Cropped or stretched? Ultimately, it's up to you and how the video looks on your preferred playback device. WQVA produces or eliminates the letterbox look, but you risk losing some of the frame and/or getting a stretched picture.
If that sounds more of a problem than a solution, it's worth bearing in mind that it digitises in real time. Re-encoding a DVD for playback on a mobile device is typically a two-stage process - rip the disc then re-encode the MPEG 2 files - and while it might be a quick process for anyone using a top-of-the-range system, for the rest of us it can be a chore, or something you need to leave running overnight. My system's just under three years old, and while ripping a DVD doesn't take long, converting it to MPEG 4 does. By contrast, with the MPEG 4 Recorder I can record a DVD while I'm watching it. And 'tape' TV shows, too - and for $150, it won't take long to save what I might have spent downloading programmes from iTunes.
As before, Neuros bundles Ulead's VideoToolbox, which provides a handy way of converting MPEG 4 files to other formats and some basic splicing and stitching tools. You'll also find a copy of the open source Core Media Player for Windows Mobile and Palm OS devices: a good move, and an improvement on the previous version which effectively left PDA users - Palm fans in particular - hunting around for something that would play video they'd sync'd across.
Neuros' MPEG 4 Recorder was a great product for getting movies and TV shows onto a PDA, and the Recorder 2, with its more widely supported video and audio codecs, PSP-friendly encoding settings, and near-DVD quality TV recording, is a big step forward.
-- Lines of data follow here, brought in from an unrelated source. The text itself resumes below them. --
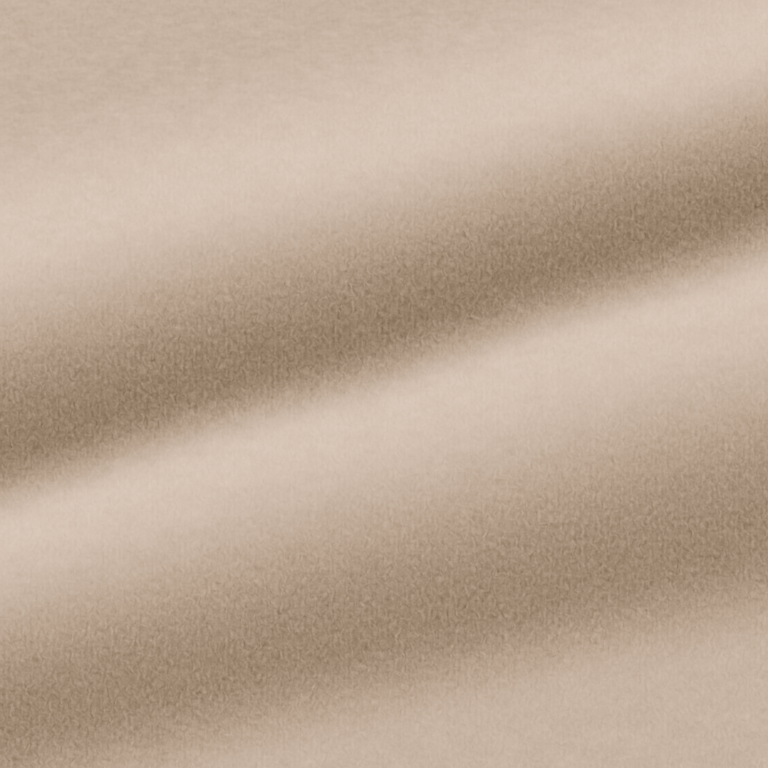
Write a Shadertoy shader that draws this texture.

```glsl
// Soft beige brushed-knit cloth lying in broad diagonal folds

vec2 gradientAt(vec2 cell) {
    vec3 p = fract(cell.xyx * vec3(0.1031, 0.1030, 0.0973));
    p += dot(p, p.yzx + 33.33);
    return fract((p.xx + p.yz) * p.zy) * 2.0 - 1.0;
}

float gradientNoise(vec2 p) {
    vec2 i = floor(p), f = fract(p);
    vec2 u = f * f * f * (f * (f * 6.0 - 15.0) + 10.0);
    float a = dot(gradientAt(i), f);
    float b = dot(gradientAt(i + vec2(1, 0)), f - vec2(1, 0));
    float c = dot(gradientAt(i + vec2(0, 1)), f - vec2(0, 1));
    float d = dot(gradientAt(i + vec2(1, 1)), f - vec2(1, 1));
    return mix(mix(a, b, u.x), mix(c, d, u.x), u.y);
}

// Brightness of the folds, blended upward from one ridge or valley line to the next
float foldTone(vec2 p) {
    float lowerFlat   = -0.09 + 0.24 * p.x;
    float lowerValley =  0.05 + 0.25 * p.x;
    float lowerCrest  =  0.31 + 0.32 * p.x;
    float upperValley =  0.41 + 0.33 * p.x;
    float upperCrest  =  0.69 + 0.26 * p.x;
    float tone = mix(0.74, 0.22, smoothstep(lowerFlat, lowerValley, p.y));
    tone = mix(tone, 0.95, smoothstep(lowerValley, lowerCrest, p.y));
    tone = mix(tone, 0.13, smoothstep(lowerCrest, upperValley, p.y));
    tone = mix(tone, 0.96, smoothstep(upperValley, upperCrest, p.y));
    return mix(tone, 0.73, smoothstep(upperCrest, upperCrest + 0.19, p.y));
}

// Short curled fibres with small dark gaps and faint upright knit columns
float fibreGrain(vec2 p) {
    vec2 curl = vec2(gradientNoise(p * 95.0), gradientNoise(p * 95.0 + 41.0));
    vec2 q = p + 0.006 * curl;
    float strands = gradientNoise(q * vec2(230, 125));
    float crossed = gradientNoise(mat2(0.8, 0.6, -0.6, 0.8) * q * vec2(150, 210) + 17.0);
    float fuzz = gradientNoise(p * 310.0 + 73.0);
    float gaps = smoothstep(0.15, 0.55, gradientNoise(q * vec2(190, 140) + 129.0));
    float columns = sin(6.2832 * 140.0 * (p.x + 0.002 * curl.x));
    return strands + 0.7 * crossed + 0.6 * fuzz - 0.5 * gaps + 0.08 * columns;
}

void mainImage(out vec4 fragColor, in vec2 fragCoord) {
    vec2 uv = fragCoord / iResolution.xy;

    // Slightly uneven folds with a fuzzy nap along their edges
    vec2 bent = uv;
    bent.y += 0.012 * gradientNoise(uv * vec2(3, 4) + 5.0)
            + 0.006 * gradientNoise(uv * vec2(60, 75));
    float tone = foldTone(bent);

    // Cloudy pile, stretched sideways where the cloth recedes
    float receding = smoothstep(0.0, 0.16, uv.y - 0.69 - 0.26 * uv.x);
    float mottle = gradientNoise(uv * vec2(22, 38))
                 + 0.8 * gradientNoise(uv * vec2(55, 80) + 9.0);
    float farPile = gradientNoise(uv * vec2(45, 130))
                  + 0.8 * gradientNoise(uv * vec2(120, 230) + 31.0);
    tone += 0.05 * mottle + 0.09 * receding * farPile;

    // Grain is strongest in the valleys and washes out on the crests
    float grainStrength = mix(0.26, 0.07, smoothstep(0.15, 0.95, tone));
    tone += grainStrength * mix(1.0, 0.6, receding) * fibreGrain(uv);

    vec3 shadowBeige = vec3(0.555, 0.465, 0.375);
    vec3 middleBeige = vec3(0.715, 0.630, 0.550);
    vec3 lightBeige = vec3(0.855, 0.785, 0.730);
    vec3 cloth = tone < 0.5 ? mix(shadowBeige, middleBeige, tone * 2.0)
                            : mix(middleBeige, lightBeige, tone * 2.0 - 1.0);
    fragColor = vec4(clamp(cloth, 0.0, 1.0), 1.0);
}
```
It's still not the last word in PVRs, of course, but the new version does a better job than its predecessor.
It's a shame Neuros felt it necessary to drop the unit's USB 2.0 support, particularly since the unit's support for the iPod video format puts Mac and PC connectivity at a premium. Fortunately, USB-based card readers are very cheap these days, but it's still a disappointing omission.
PSP users will be less concerned about that than owners of other mobile devices, and for them the MPEG 4 Recorder 2 costs less than eight pre-recorded UMDs, always a galling purchase when you own the content in other forms, such as DVD. The same goes for anyone who has a fifth-generation iPod - users benefit too. And it also makes a pretty decent VCR replacement. ®